Accounting roundup: EU advisers approve controversial DB changes
The body responsible for advising the EU on accounting issues has given the green light to proposed changes to defined benefit (DB) plans’ accounting rules.
The changes to IAS 19 mean that, with effect from 1 January 2019, companies will have to account for the effect of changes to a defined benefit plan in the current year by using updated assumptions to remeasure current service cost and net interest to the year-end.
Earlier this year, experts warned the changes could make income statements more volatile by increasing interest cost to the year end by as much as 10% on some estimates.
In a letter addressed to the European Commission, the European Financial Reporting Advisory Group (EFRAG) said the changes met “the qualitative characteristics of relevance, reliability, comparability and understandability required to support economic decisions and the assessment of stewardship”.

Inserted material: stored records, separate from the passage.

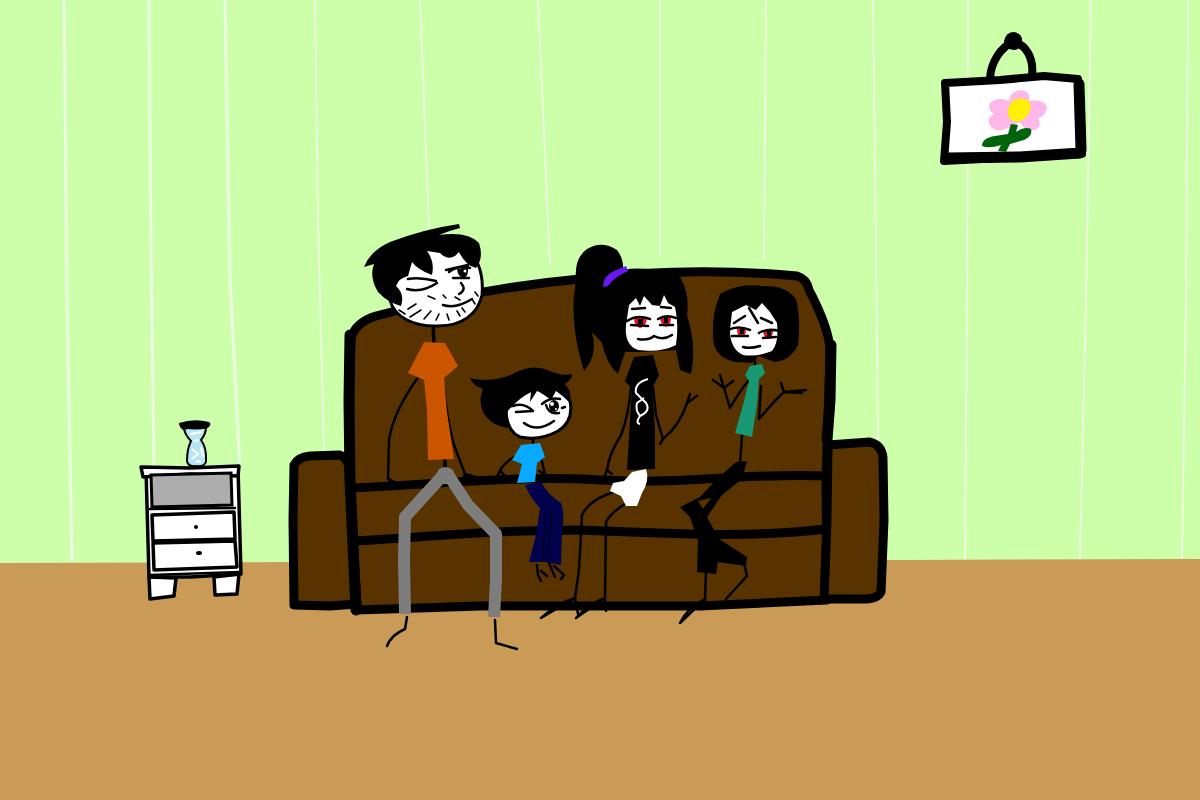
<!DOCTYPE html>
<html lang="en">
<head>
<meta charset="utf-8">
<title>Family on the sofa</title>
<style>
:root {
  --wall: #cdffab; --stripe: #ebfbe0; --floor: #c99b56; --sofa: #583300;
  --ink: #000; --paper: #fff; --orange: #cb5500; --grey: #7d7d7d;
  --sky: #08a9ff; --navy: #00004c; --teal: #189873; --violet: #6a16f5;
  --red: #e8101c; --pink: #ffb7ea; --yellow: #fff200; --leaf: #00640a;
  --drawer: #adadad; --glass: #b5e6f5;
}
html, body { margin: 0; width: 1200px; height: 800px; overflow: hidden; background: var(--floor); }
svg { display: block; }
.line { fill: none; stroke: var(--ink); stroke-width: 2.5; stroke-linecap: round; stroke-linejoin: round; }
.fine { stroke-width: 1.6; }
.thick { stroke-width: 9; }
.stripes { fill: none; stroke: var(--stripe); stroke-width: 3; }
.sofa-part { fill: var(--sofa); stroke: var(--ink); stroke-width: 9; stroke-linejoin: round; }
.face { fill: var(--paper); stroke: var(--ink); stroke-width: 3; }
.wood { fill: var(--paper); stroke: var(--ink); stroke-width: 3.5; stroke-linejoin: round; }
.ink { fill: var(--ink); }
.white { fill: var(--paper); }
.red { fill: var(--red); }
</style>
</head>
<body>
<svg width="1200" height="800" viewBox="0 0 1200 800" role="img" aria-label="A family of four stick figures sitting on a brown sofa">
  <g id="room">
    <rect width="1200" height="800" fill="var(--wall)"/>
    <g class="stripes">
      <path d="M64 0L67 300L72 562M149 0L151 250L154 470M225 0L230 280L240 470"/>
      <path stroke-width="2" d="M315 0L318 220L324 452M420 0L429 228M538 0L550 266M660 0V256M766 0L764 260M873 0L876 250L878 442M968 0L967 300L965 560M1091 0L1086 300L1080 560M1188 0L1186 300L1182 558"/>
    </g>
    <path d="M0 563L300 562L900 560L1200 559V800H0Z" fill="var(--floor)"/>
  </g>

  <g id="flower-picture">
    <path class="line" stroke-width="8" style="stroke-width:8" d="M990 78C991 62 1001 47 1013 42C1026 44 1034 58 1032 76"/>
    <path class="ink" d="M1004 41Q1006 32 1014 32Q1023 34 1022 42Q1021 50 1013 50Q1005 49 1004 41Z"/>
    <path d="M945 83L1000 80L1044 76L1078 79L1081 118L1082 154L1020 157L944 161L947 122Z" fill="var(--paper)" stroke="var(--ink)" stroke-width="8" stroke-linejoin="round"/>
    <path class="line" style="stroke-width:11" d="M948 158L1020 157L1080 153M1079 84L1081 150"/>
    <path d="M1009 101Q1010 91 1021 90Q1031 91 1029 101Q1043 98 1047 107Q1046 116 1038 118Q1043 127 1034 130Q1025 131 1020 122Q1010 128 1005 129Q997 133 990 126Q986 118 994 114Q987 109 990 103Q998 96 1009 101Z" fill="var(--pink)"/>
    <path d="M1013 101Q1022 96 1029 101Q1033 110 1026 117Q1019 125 1010 119Q1005 109 1013 101Z" fill="var(--yellow)"/>
    <path d="M1011 124L1018 125L1016 132Q1025 126 1031 129Q1033 136 1024 140L1010 144L1006 152L998 151L1001 145Q989 149 982 146Q982 138 995 136L1008 134Z" fill="var(--leaf)"/>
  </g>

  <g id="nightstand">
    <path class="wood" d="M149 577L176 578L174 596L150 599ZM214 577L239 574L237 594L215 595Z"/>
    <path class="wood" d="M146 469L238 468L241 574L190 577L149 577Z"/>
    <path class="wood" d="M141 467L190 468L239 466L238 476L190 474L143 477Z"/>
    <path d="M151 475L231 473L232 505L152 507Z" fill="var(--drawer)" stroke="var(--ink)" stroke-width="3"/>
    <path class="wood" d="M152 515L234 512L235 539L153 541ZM153 543L235 541L237 567L154 570Z"/>
    <path class="line" d="M150 509L235 508M150 575L240 572"/>
    <ellipse class="ink" cx="196" cy="527" rx="2" ry="2"/>
    <ellipse class="ink" cx="199" cy="553" rx="3" ry="2"/>
  </g>

  <g id="vase">
    <path d="M184 427Q196 430 206 427Q206 434 201 440Q207 448 206 462Q204 467 196 466Q188 467 187 461Q187 449 191 441Q184 434 184 427Z" fill="var(--glass)" stroke="var(--ink)" stroke-width="2"/>
    <path d="M190 434L202 432M193 441L199 440M192 449L198 454L192 459M201 447L203 457M196 461L201 462" fill="none" stroke="var(--paper)" stroke-width="2"/>
    <path class="ink" d="M179 423Q194 418 209 422Q213 425 206 429Q194 427 183 430Q179 427 179 423Z"/>
  </g>

  <g id="sofa">
    <path class="sofa-part" d="M350 482L349 400L351 338Q356 322 376 316Q480 288 580 279Q690 266 797 276Q807 279 809 290Q829 328 830 350L829 390L826 478L827 600L700 606L480 606L357 610Z"/>
    <path class="sofa-part" d="M294 605L293 520L294 465Q298 457 310 456L340 455Q349 459 349 470L352 530L357 604L330 606Z"/>
    <path class="sofa-part" d="M828 445L870 442Q882 445 883 458L884 520L881 592Q877 600 860 599L824 599L827 520Z"/>
    <path class="line thick" d="M353 488C440 484 520 475 600 480C690 485 750 472 826 476M357 541C440 536 500 530 580 530C680 534 750 538 826 529"/>
    <path class="line" style="stroke-width:11" d="M350 335L349 400L350 480L356 610M831 345L830 400L827 440"/>
  </g>

  <g id="father">
    <path class="line" d="M419 376Q393 412 389 440L388 478L394 482M388 478L391 483M444 388Q447 420 454 445L465 474L479 478M465 474L462 482M465 474L473 484"/>
    <path class="line" style="stroke-width:3.5" d="M433 322L434 345M445 458V470"/>
    <path d="M424 342L445 343L458 366L444 378L447 412L454 459L428 460L427 410L424 380L408 373Z" fill="var(--orange)"/>
    <path d="M445 473L405 517L404 560L405 614M447 473L468 505L496 534L496 580L494 617" fill="none" stroke="var(--grey)" stroke-width="12" stroke-linejoin="round"/>
    <path d="M438 470Q445 464 453 470L455 484H436Z" fill="var(--grey)"/>
    <path class="line" d="M407 617L405 629Q391 635 387 646M495 620L496 643L517 649"/>
    <path class="face" d="M390 263C397 250 430 243 460 246C477 251 484 274 482 295C478 314 462 326 438 326C414 327 394 317 390 300Z"/>
    <path class="ink" d="M364 267Q370 251 390 242Q424 229 459 224L460 228Q448 231 439 235Q468 231 479 243Q484 258 476 268Q466 266 459 252Q450 263 440 253L427 251Q435 262 432 275Q418 270 412 262L408 276Q399 278 396 286Q405 294 401 306Q387 302 378 292Q369 277 374 264Z"/>
    <path class="line" d="M408 279Q420 277 436 281M407 289Q422 293 437 283M446 270L468 265M449 272Q460 264 470 268M453 278L469 278M461 283Q467 290 459 294M443 305Q456 309 472 299"/>
    <path class="ink" d="M457 269L468 267Q469 277 463 278Q458 277 457 269Z"/>
    <circle class="white" cx="465" cy="271" r="1.5"/>
    <path class="line fine" d="M408 309L416 304M410 317L421 310M424 319L431 311M436 320L439 314M449 320L447 314M460 316L457 311M465 312L462 308M475 304L472 299M478 296L475 292M428 296L435 299M443 295L446 298M455 297L460 300M399 310L405 314"/>
  </g>

  <g id="son">
    <path class="line" d="M516 456Q506 461 500 470L505 476M500 470L497 477M541 458L545 474L539 471M545 474L546 481M533 438V446M537 565L538 575L541 581M541 571L547 576M549 563L555 577M554 566L564 575L561 579"/>
    <path d="M521 445L540 443L545 457L537 463L535 482L517 483L522 464L512 460Z" fill="var(--sky)"/>
    <path d="M525 485L541 482Q548 495 561 503Q565 514 562 530L561 565L545 562L529 562L536 535L540 508Q531 499 525 485Z" fill="var(--navy)"/>
    <path d="M546 512L542 562M552 510L548 562" fill="none" stroke="var(--ink)" stroke-width="1"/>
    <path class="face" d="M506 408Q516 391 544 388Q566 388 570 401Q574 421 558 431Q540 441 520 437Q506 431 506 408Z"/>
    <path class="ink" d="M470 378Q490 383 511 375Q529 364 545 369Q562 377 572 374Q573 379 565 384Q573 393 569 402Q562 395 556 391L551 400Q542 393 537 391L530 402L531 392Q518 399 512 407Q504 411 508 428Q490 425 483 412Q478 400 483 389Q473 386 470 378Z"/>
    <path class="line" d="M513 406Q524 402 533 411L516 412M524 423Q537 433 554 421M542 404Q550 397 560 399M546 405Q549 415 559 413M562 408L565 407"/>
    <ellipse class="ink" cx="554" cy="406" rx="5" ry="6"/>
    <circle class="white" cx="552" cy="404" r="2"/>
    <circle class="white" cx="556" cy="409" r="1"/>
  </g>

  <g id="mother">
    <path class="line" d="M631 388Q628 418 621 435Q609 454 607 470L612 474M607 470L605 475M653 387L656 415L663 439Q680 425 687 403L690 394M687 403L697 396M663 439L660 444M614 492Q590 499 582 515L579 570L575 598L541 618Q558 603 575 598M630 501Q612 511 606 522L605 598L576 618Q588 604 605 598M575 598L578 614M605 598L606 611"/>
    <path class="ink" d="M634 357L653 355L659 375L652 388L655 430L655 469L627 470L630 420L632 389L625 381Z"/>
    <path d="M648 379Q634 383 636 393L646 403Q651 411 640 416Q635 410 637 403L644 398M640 416Q635 423 640 424" fill="none" stroke="var(--paper)" stroke-width="2"/>
    <path class="white" d="M632 472L646 469Q650 480 642 493L637 506L626 506L621 496L610 491L613 483L624 481Z"/>
    <path class="ink" d="M576 280Q574 258 587 249Q602 240 617 250Q624 259 623 270Q648 265 680 277Q690 294 687 315Q697 347 691 374L680 370L676 350L640 352L625 352L618 374Q606 363 602 343L592 332Q597 350 589 364L584 371Q571 330 574 295Z"/>
    <path class="white" d="M629 305L636 298L640 306L644 296L652 305L660 306L664 295L668 303L675 307Q679 325 676 345Q661 353 638 350Q624 345 626 325Z"/>
    <path d="M603 287Q603 276 614 271L626 266L628 271Q614 277 608 286Z" fill="var(--violet)"/>
    <path class="red" d="M634 318H647Q646 327 640 328Q634 326 634 318ZM660 317H671Q671 326 666 327Q660 324 660 317Z"/>
    <path class="line" d="M627 321Q637 314 650 319M631 325L648 326M658 319Q666 314 676 318M660 325L673 325M638 339Q648 341 654 336Q663 341 672 335M632 309L645 308M661 307L671 308"/>
    <path class="ink" d="M638 319H643V324H638ZM664 318H668V323H664Z"/>
  </g>

  <g id="daughter">
    <path class="line" d="M749 380Q739 392 730 408L724 388L713 380M724 388L720 375M724 388L733 381M761 386L759 419Q776 399 784 392L806 390M784 392L781 383M784 392L802 393M742 435L740 464M706 570L705 599L680 623Q687 608 705 599L702 608M744 563L747 576L726 599M755 357V366"/>
    <path class="ink" d="M736 462L747 461L742 479L722 495L707 517L719 539L747 557L746 566L718 562L716 574L697 572L698 541L690 517L680 507L700 497L716 480Z"/>
    <path d="M711 498L703 509L698 501Z" fill="var(--sofa)"/>
    <path d="M750 366L762 364L765 373L759 379L757 405L752 437L735 433L743 405L749 381L745 375Z" fill="var(--teal)"/>
    <path class="ink" d="M720 294Q738 283 762 286Q786 285 796 299Q801 320 798 345Q791 360 775 362L758 356L752 363L735 362Q718 358 714 345Q710 318 720 294Z"/>
    <path class="white" d="M732 312L746 305L756 310L762 303L770 312L777 323Q779 343 772 351Q757 357 743 355Q730 349 730 330Z"/>
    <path class="red" d="M737 329H746Q746 337 741 337Q737 336 737 329ZM763 331H773Q773 338 768 339Q764 338 763 331Z"/>
    <path class="line" d="M728 330Q738 325 750 330M732 336L748 336M759 333Q767 328 780 331M763 338L776 337M743 347Q750 349 760 346M734 323L745 316M761 318L772 323M749 308L758 323"/>
    <path class="ink" d="M740 329H744V334H740ZM767 331H771V336H767Z"/>
  </g>
</svg>
</body>
</html>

The endorsement letter added that the changes also satisfied the requirement for prudence under EU law, provided a true and fair view of an entity’s financial position, and were “conducive to the European public good”.
The changes have proven to be controversial and represent a potentially major departure from current practice.
The IASB published an exposure draft of the amendments to IAS 19 in 2015.
European Parliament flags concerns over IFRS 17
The European Parliament’s economic affairs committee (ECON) has published a draft resolution expressing a number of concerns about the International Accounting Standards Board’s new insurance contracts standard, IFRS 17.
The publication came as EFRAG was considering whether to request an extension of the deadline for it to provide endorsement advice to the European Commission on IFRS 17.
According to its latest minutes, EFRAG’s board was concerned by the tight deadline and was keen to make sure that interested parties had plenty of time to comment on the group’s draft endorsement advice.
Meanwhile, although the draft ECON resolution acknowledged that IFRS 17 would bring “the benefits of more consistency and transparency with the aim of increased comparability”, the committee also claimed that “significant efforts and costs are needed in order to implement IFRS 17 [while] also reflecting the complexity of the new standard”.
It goes on to raises a number of regulatory issues, among them a call for the EU to analyse how the new standard would interact with Solvency II requirements and the long-running issue of its interaction with IFRS 9, for financial instruments.
The European Banking Authority has already warned that the new standard treated similar transactions differently depending on the issuer’s industry.
In addition, the European Securities and Markets Authority (ESMA) has raised a red flag over the fact that the new standard allows companies to present a proportion of their discount rate changes in the “other comprehensive income” section of annual reports.
ESMA has already included the endorsement of the new standard as a priority on its latest work plan.
At the end of last year, IPE reported that insurers in the UK had flagged up major concerns about the new standard.
In a statement, the Actuarial Association of Europe (AAE) said it would welcome any extension to the EU’s review of IFRS 17 given the complexity of the new regime.
The AAE pointed to concerns about fundamentals of the new measurement model for insurance contracts, such as the contractual service margin and the different treatment of similar insurance business activities.
Trade body Insurance Europe has also raised concerns about the new standard .
ECON is scheduled to vote on the resolution during its 18-19 June session.
FRC plots new governance code for this year
The chairman of the Financial Reporting Council (FRC) will publish an updated version of the UK’s corporate governance code this summer.
In a speech to an event in the City of London around the theme of trust in business, Sir Win Bischoff said the new code would “help business continue to deliver on the expectations of investors, the public and the economy”.
The FRC launched a consultation on revisions to the corporate code in December last year.
Sir Win also used his address to underscore the importance of culture in business, describing it as “a key ingredient in delivering long-term sustainable performance”.